Please note: All opinions in this post are my own.
My rating: 4 / 5
A little confession: the reason I was first attracted to this book was because I love Geography. Being a Geography graduate, anything around the topic interests me, so I was drawn to the book from the word go.
Moreover, I love this idea. The concept of travelling, not to see the most fanciful places or lie on an exotic beach, but travelling in search of the happiest places, greatly appeals to me. Usually I read the travel diaries and accounts of younger people like myself, or the adventure stories like ‘The Backpacker’. So this one was a refreshing change from those.
First, a little about the author. As a radio journalist, he is blessed with one of those minds that causes him to analyse and critique things that the ordinary person wouldn’t normally consider. I have read reviews of him veering to the side of pessimism, though this being the only book I have read by Weiner, I cannot comment on that. He is, however, a self-confessed grumpy soul, the full title of the book being ‘The Geography of Bliss: One Grump’s Search for the Happiest Places in the World’, so perhaps those reviews have some truth in them.
Back to the book itself. This book will make even the most chilled out of readers question themselves, and the most important question you will ask yourself is:
Am I truly happy?
Followed closely by:
What is happiness?
Weiner uses not only his experiences in this book to attempt to find these answers. He also draws on the expertise of many people who make a living analysing happiness – scientists, politicians, geographers, religion, spiritual beings, myths, legends…all drawn together in this clever book to reconsider what being happy is all about.
Is happiness about the country in which you live?
Is happiness being strictly governed to keep us safe?
Is it having riches and wealth to do with what you please?
Does religion make a person happier?
Or is it leading a simpler life and having low expectation about the future?
Weiner travels around the world in his epic hunt for happiness – travelling from his home in Miami to the Netherlands, Switzerland, Bhutan, Qatar, Iceland, Moldova, Thailand, the UK, India, and finally back to the USA. Each country has its own version of happiness to tell (aside from the extremely unhappy Moldova) and its own reasons and answers to these questions. As we journey beside him, we meet interesting people from all walks of life and encounter some fascinating places. My personal favourite chapter was Bhutan, where life is about the simple things. There are some humorous tales woven into the account, and I was fascinated by all the places he visited.
If I was to display one criticism it would be that, though Weiner never expressed the aim of getting a representative account from each country, I would say that visiting just one city or town in some of those countries leaves the reader without a fair representation of that nation. Being from the UK, I was disappointed when I read the UK chapter, where he visited only Slough, one of the unhappiest towns in the country. Though I know he had his reasons, it would have been interesting to read his take on other towns too.

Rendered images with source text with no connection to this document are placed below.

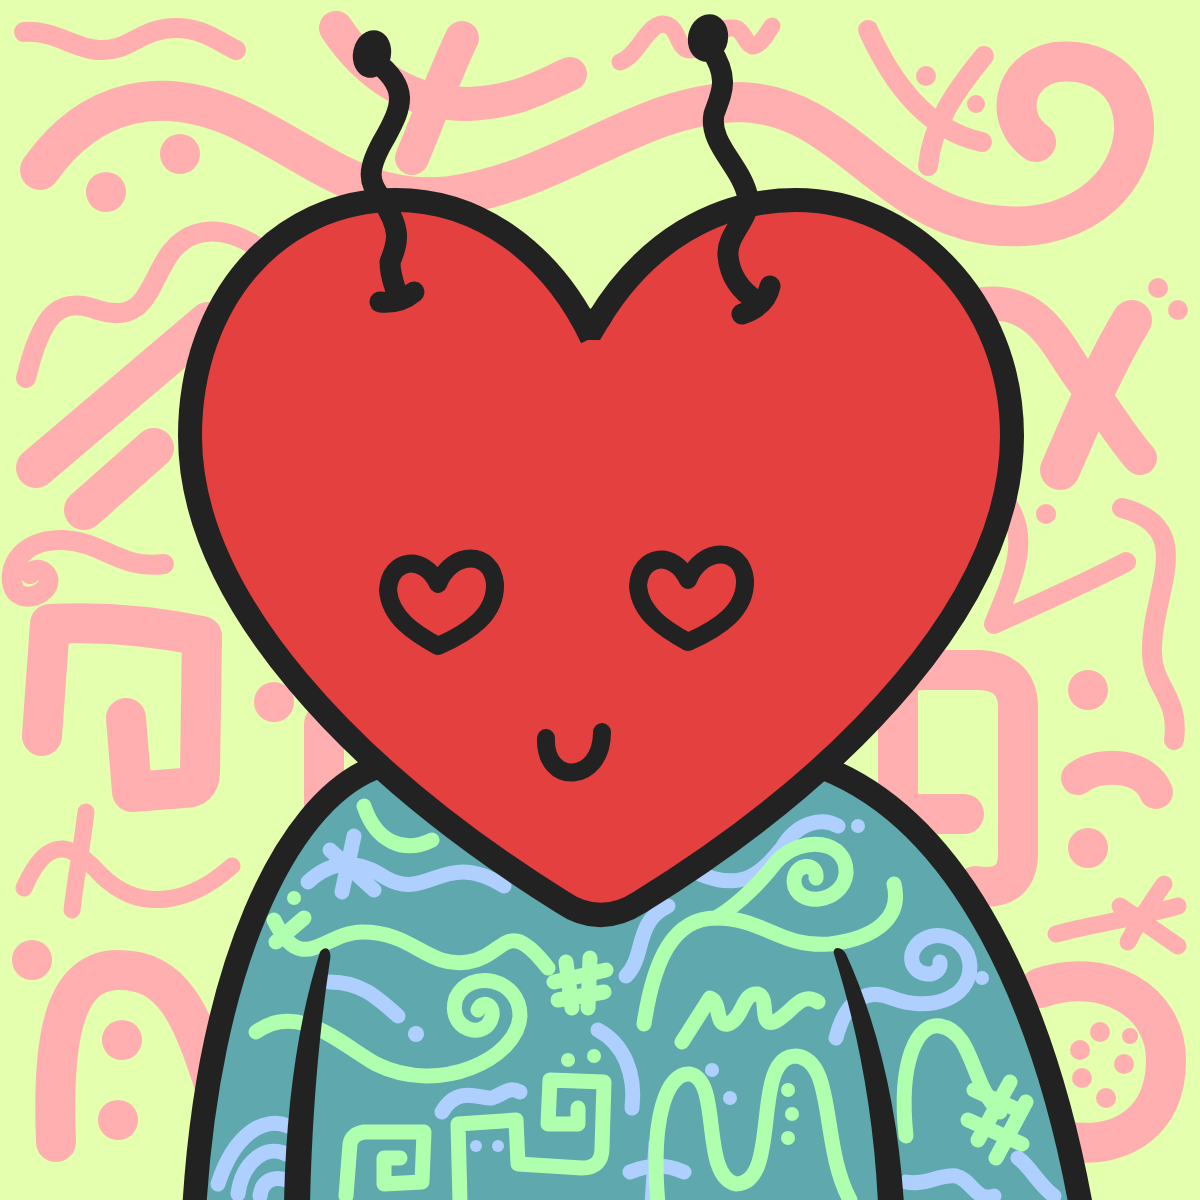
<!DOCTYPE html>
<html lang="en">
<head>
<meta charset="utf-8">
<title>Heart-headed character</title>
<style>
  :root {
    --lime: #e4ffae;
    --pink: #ffafaf;
    --red: #e54040;
    --ink: #222222;
    --teal: #5ea8ae;
    --mint: #afffaf;
    --sky: #afd0ff;
  }
  html, body { margin: 0; padding: 0; overflow: hidden; background: var(--lime); }
  .artwork { display: block; width: 1200px; height: 1200px; background: var(--lime); }
  .line { fill: none; stroke-linecap: round; stroke-linejoin: round; }
  .doodles { stroke: var(--pink); }
  .doodle-dots { fill: var(--pink); }
  .thick { stroke-width: 20; }
  .medium { stroke-width: 17; }
  .thin { stroke-width: 10; }
  .fine { stroke-width: 8.5; }
  .sweater { fill: var(--teal); }
  .knit { stroke-width: 7.5; }
  .mint { stroke: var(--mint); }
  .sky { stroke: var(--sky); }
  .mint-dots { fill: var(--mint); }
  .sky-dots { fill: var(--sky); }
  .outline { stroke: var(--ink); stroke-width: 12; }
  .head { fill: var(--red); }
  .face { stroke: var(--ink); stroke-width: 9; }
  .antenna { stroke: var(--ink); stroke-width: 10.5; }
  .ink-shape { fill: var(--ink); }
</style>
</head>
<body>
<svg class="artwork" viewBox="0 0 600 600" role="img" aria-label="Smiling red heart-headed character with antennae and a patterned teal sweater">
  <defs>
    <path id="torso" d="M187 384 C142 402 104 485 97 606 H541 C522 500 480 411 412 384 L300 440 Z"/>
    <clipPath id="torso-clip"><use href="#torso"/></clipPath>
    <path id="heart-eye" d="M219 292 C212 277 195 279 194 295 C195 309 208 317 219 323 C235 316 248 307 247.500 292 C246 275 226 275 219 292 Z"/>
    <path id="hash" d="M-7 -11 L-4 12 M5 -13 L4 12 M-13 -1 L13 -7 M-11 8 L12 4"/>
  </defs>

  <g class="line doodles" id="background-doodles">
    <g class="thick">
      <path d="M20 85 C46 48 82 43 118 59 C158 78 182 103 225 98 C282 90 318 52 370 51 C420 52 440 103 492 112 C538 119 565 93 567 66 C568 38 546 29 528 31 C506 35 502 60 518 71"/>
      <path d="M21 368 L25 312 Q62 310 101 318 L100 386 Q100 394 92 394 L66 396 L63 359"/>
      <path d="M28 571 C26 522 31 486 58 485 C87 484 96 508 108 545"/>
      <path d="M482 407 L449 407 L449 345 Q449 335 462 335 L490 335 Q510 336 509 356 L509 428 Q508 446 488 443"/>
      <path d="M520 494 C552 483 583 500 583 530 C583 560 562 574 536 571"/>
      <path d="M162 362 V410"/>
    </g>
    <g class="medium">
      <path d="M168 14 C184 38 206 52 234 52 C260 51 273 42 285 37"/>
      <path d="M231 19 C221 40 214 60 206 79"/>
      <path d="M18 234 L104 161" stroke-width="20"/>
      <path d="M42 255 L77 224" stroke-width="20"/>
      <path d="M492 152 C523 149 530 178 545 195 C555 208 561 219 570 229"/>
      <path d="M566 160 C552 183 541 210 530 235" stroke-width="20"/>
      <path d="M539 389 C551 380 573 383 578 396"/>
    </g>
    <g class="thin">
      <path d="M12 16 C28 15 36 24 49 25 C65 26 70 14 88 14 C101 14 108 20 118 25"/>
      <path d="M13 189 C21 156 30 148 49 155 C81 165 73 125 98 117 C110 113 123 119 132 126"/>
      <path d="M82 282 C60 285 52 271 32 270 C8 269 2 288 8 296 C15 303 30 293 22 286 C19 284 16 285 15 287"/>
      <path d="M502 250 C516 268 507 288 497 312 C519 302 542 292 563 281"/>
      <path d="M561 254 C600 264 575 297 576 326 C576 344 590 348 587 370"/>
      <path d="M434 15 C446 41 463 65 491 71"/>
      <path d="M492 28 C478 45 466 62 464 83"/>
    </g>
    <g class="fine">
      <path d="M12 444 C25 414 38 424 51 438 C72 458 97 450 116 433 M43 406 C41 423 38 438 36 455"/>
      <path d="M310 31 C319 28 323 13 331 12 C340 12 338 25 345 25 C354 25 355 13 367 14 C374 15 373 30 382 19 L386 13"/>
      <path d="M528 467 C546 462 564 460 589 453 M582 442 C575 452 569 461 564 471 M560 453 L589 473"/>
    </g>
  </g>
  <g class="doodle-dots" id="background-dots">
    <circle cx="90" cy="77" r="10"/><circle cx="53" cy="96" r="10"/>
    <circle cx="137" cy="351" r="10"/><circle cx="16" cy="480" r="10"/>
    <circle cx="61" cy="520" r="10"/><circle cx="59" cy="560" r="10"/>
    <circle cx="544" cy="345" r="10"/><circle cx="544" cy="424" r="10"/>
    <circle cx="463" cy="38" r="5"/><circle cx="488" cy="52" r="4.500"/>
    <circle cx="579" cy="144" r="5"/><circle cx="589" cy="155" r="5"/>
    <circle cx="523" cy="257" r="5"/>
    <circle cx="550" cy="516" r="5"/><circle cx="562" cy="532" r="5"/><circle cx="540" cy="525" r="5"/><circle cx="553" cy="549" r="5"/><circle cx="541" cy="539" r="5"/><circle cx="565" cy="518" r="4"/>
  </g>

  <g id="body">
    <use href="#torso" class="sweater"/>
    <g clip-path="url(#torso-clip)" id="sweater-pattern">
      <g class="line knit sky">
        <path d="M154 441 C168 428 181 431 193 439 C214 451 222 424 252 443 M177 418 L171 446 M165 425 L187 445"/>
        <path d="M165 491 C180 491 188 498 199 508"/>
        <path d="M299 515 C312 522 318 537 316 554"/>
        <path d="M221 556 C229 542 241 550 246 549 C252 547 254 543 260 546"/>
        <path d="M109 592 C117 567 132 558 144 563 M119 597 C121 581 133 572 143 577 M130 598 C131 590 137 588 143 590"/>
        <path d="M350 437 C372 446 381 436 391 424 C398 412 410 408 419 413"/>
        <path d="M334 453 C317 461 323 478 313 488"/>
        <path d="M418 519 C423 499 434 494 446 499 C464 506 485 500 485 483 C484 465 460 463 456 477 C454 489 471 490 470 481"/>
        <path d="M315 586 C325 582 333 582 342 586 M328 572 L326 602"/>
        <path d="M453 591 C462 593 470 587 478 588 C486 590 488 601 497 598"/>
        <path d="M509 579 C515 583 519 592 527 598"/>
      </g>
      <g class="line knit mint">
        <path d="M182 403 C188 421 202 427 216 420"/>
        <path d="M137 460 C151 489 162 466 181 466 C207 466 213 484 234 481 C253 478 253 457 274 484 M138 471 L152 459"/>
        <use href="#hash" transform="translate(290 492)"/>
        <path d="M128 516 C149 501 169 521 188 532 C220 548 259 529 260 508 C260 489 235 484 228 499 C223 515 243 521 246 508 C247 502 241 500 239 505"/>
        <path d="M173 598 L175 572 Q176 567 182 566 L212 566 L211 591 L192 592 L192 579 L200 579"/>
        <path d="M230 601 L229 562 L258 560 L259 582 L291 584 Q301 584 301 574 L302 541 L275 540 L274 562 L289 562 L289 554"/>
        <path d="M329 602 C325 557 334 536 345 537 C361 540 350 588 368 592 C391 592 375 528 398 528 C418 530 410 572 425 600"/>
        <path d="M322 512 C327 479 337 459 358 459 C382 459 390 474 415 472 C439 469 451 458 447 442"/>
        <path d="M408 439 C409 431 397 431 397 441 C398 454 421 452 423 437 C424 420 401 417 388 431 C382 439 371 451 358 459"/>
        <path d="M341 521 L355 499 C361 501 357 513 364 512 C372 509 371 496 379 497 C385 499 379 513 387 511 C396 507 400 495 409 501"/>
        <path d="M453 568 C449 530 459 511 470 513 C487 516 485 542 500 556"/>
        <path d="M487 545 L509 555 M484 560 L511 572 M505 541 L489 570 M513 551 L498 579"/>
      </g>
      <g class="sky-dots">
        <circle cx="208" cy="517" r="4"/><circle cx="356" cy="535" r="3.500"/><circle cx="365" cy="549" r="3.500"/>
        <circle cx="429" cy="413" r="3.500"/><circle cx="238" cy="573" r="3"/><circle cx="249" cy="573" r="3"/><circle cx="491" cy="489" r="3.500"/>
      </g>
      <g class="mint-dots">
        <circle cx="147" cy="449" r="3.500"/><circle cx="284" cy="530" r="3.500"/><circle cx="297" cy="528" r="3.500"/>
        <circle cx="394" cy="545" r="3.500"/><circle cx="396" cy="557" r="3.500"/><circle cx="394" cy="569" r="3.500"/>
      </g>
    </g>
    <path class="line outline" d="M187 384 C142 402 104 485 97 606"/>
    <path class="line outline" d="M412 384 C480 411 522 500 541 606"/>
    <path class="ink-shape" d="M160 476 C163 472 166 475 165 480 C159 520 156 560 155 602 H142 C143 553 149 510 160 476 Z"/>
    <path class="ink-shape" d="M417 477 C416 473 421 473 423 477 C439 512 449 555 452 602 H439 C437 555 428 512 417 477 Z"/>
  </g>

  <g id="heart-head">
    <path class="head" d="M297 167 C276 127 240 100 198 100 C139 100 95 150 95 218 C95 300 177 386 281 451 Q300 464 320 451 C425 386 506 300 506 218 C506 150 455 100 398 100 C355 100 318 126 297 167 Z"/>
    <path class="line outline" stroke-linecap="butt" style="stroke-linecap:butt" d="M296 169 C276 127 240 100 198 100 C139 100 95 150 95 218 C95 300 177 386 281 451 Q300 464 320 451 C425 386 506 300 506 218 C506 150 455 100 398 100 C357 100 322 122 299 160"/>
    <path class="ink-shape" d="M291 157 L299 152 L306 160 L300 170 L291 170 Z"/>
  </g>

  <g id="antennae">
    <g class="line antenna">
      <path d="M187 30 C205 44 201 53 193 68 C181 88 186 92 191 100 C201 115 199 121 195 131 C195 139 198 144 199 149 M190 151 Q200 152 207 146"/>
      <path d="M355 24 C365 39 361 46 357 57 C354 72 371 83 374 99 C375 110 363 117 364 128 C365 139 371 146 379 151 M371 157 Q383 153 385 143"/>
    </g>
    <ellipse class="ink-shape" cx="186" cy="27" rx="9.500" ry="12" transform="rotate(12 186 27)"/>
    <ellipse class="ink-shape" cx="354" cy="19" rx="10" ry="12" transform="rotate(12 354 19)"/>
  </g>

  <g class="line face" id="face">
    <use href="#heart-eye"/>
    <use href="#heart-eye" transform="translate(125 -2)"/>
    <path d="M273 369 C272 393 301 392 301 366"/>
  </g>
</svg>
</body>
</html>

The same therefore goes to some of the other places he visited.
Saying that, I found this a highly entertaining and very interesting read. Each place has its own tale to tell and I loved how he brought it all into his conclusion at the end. A great book that I would recommend to anyone interested in travel, or the study of happiness.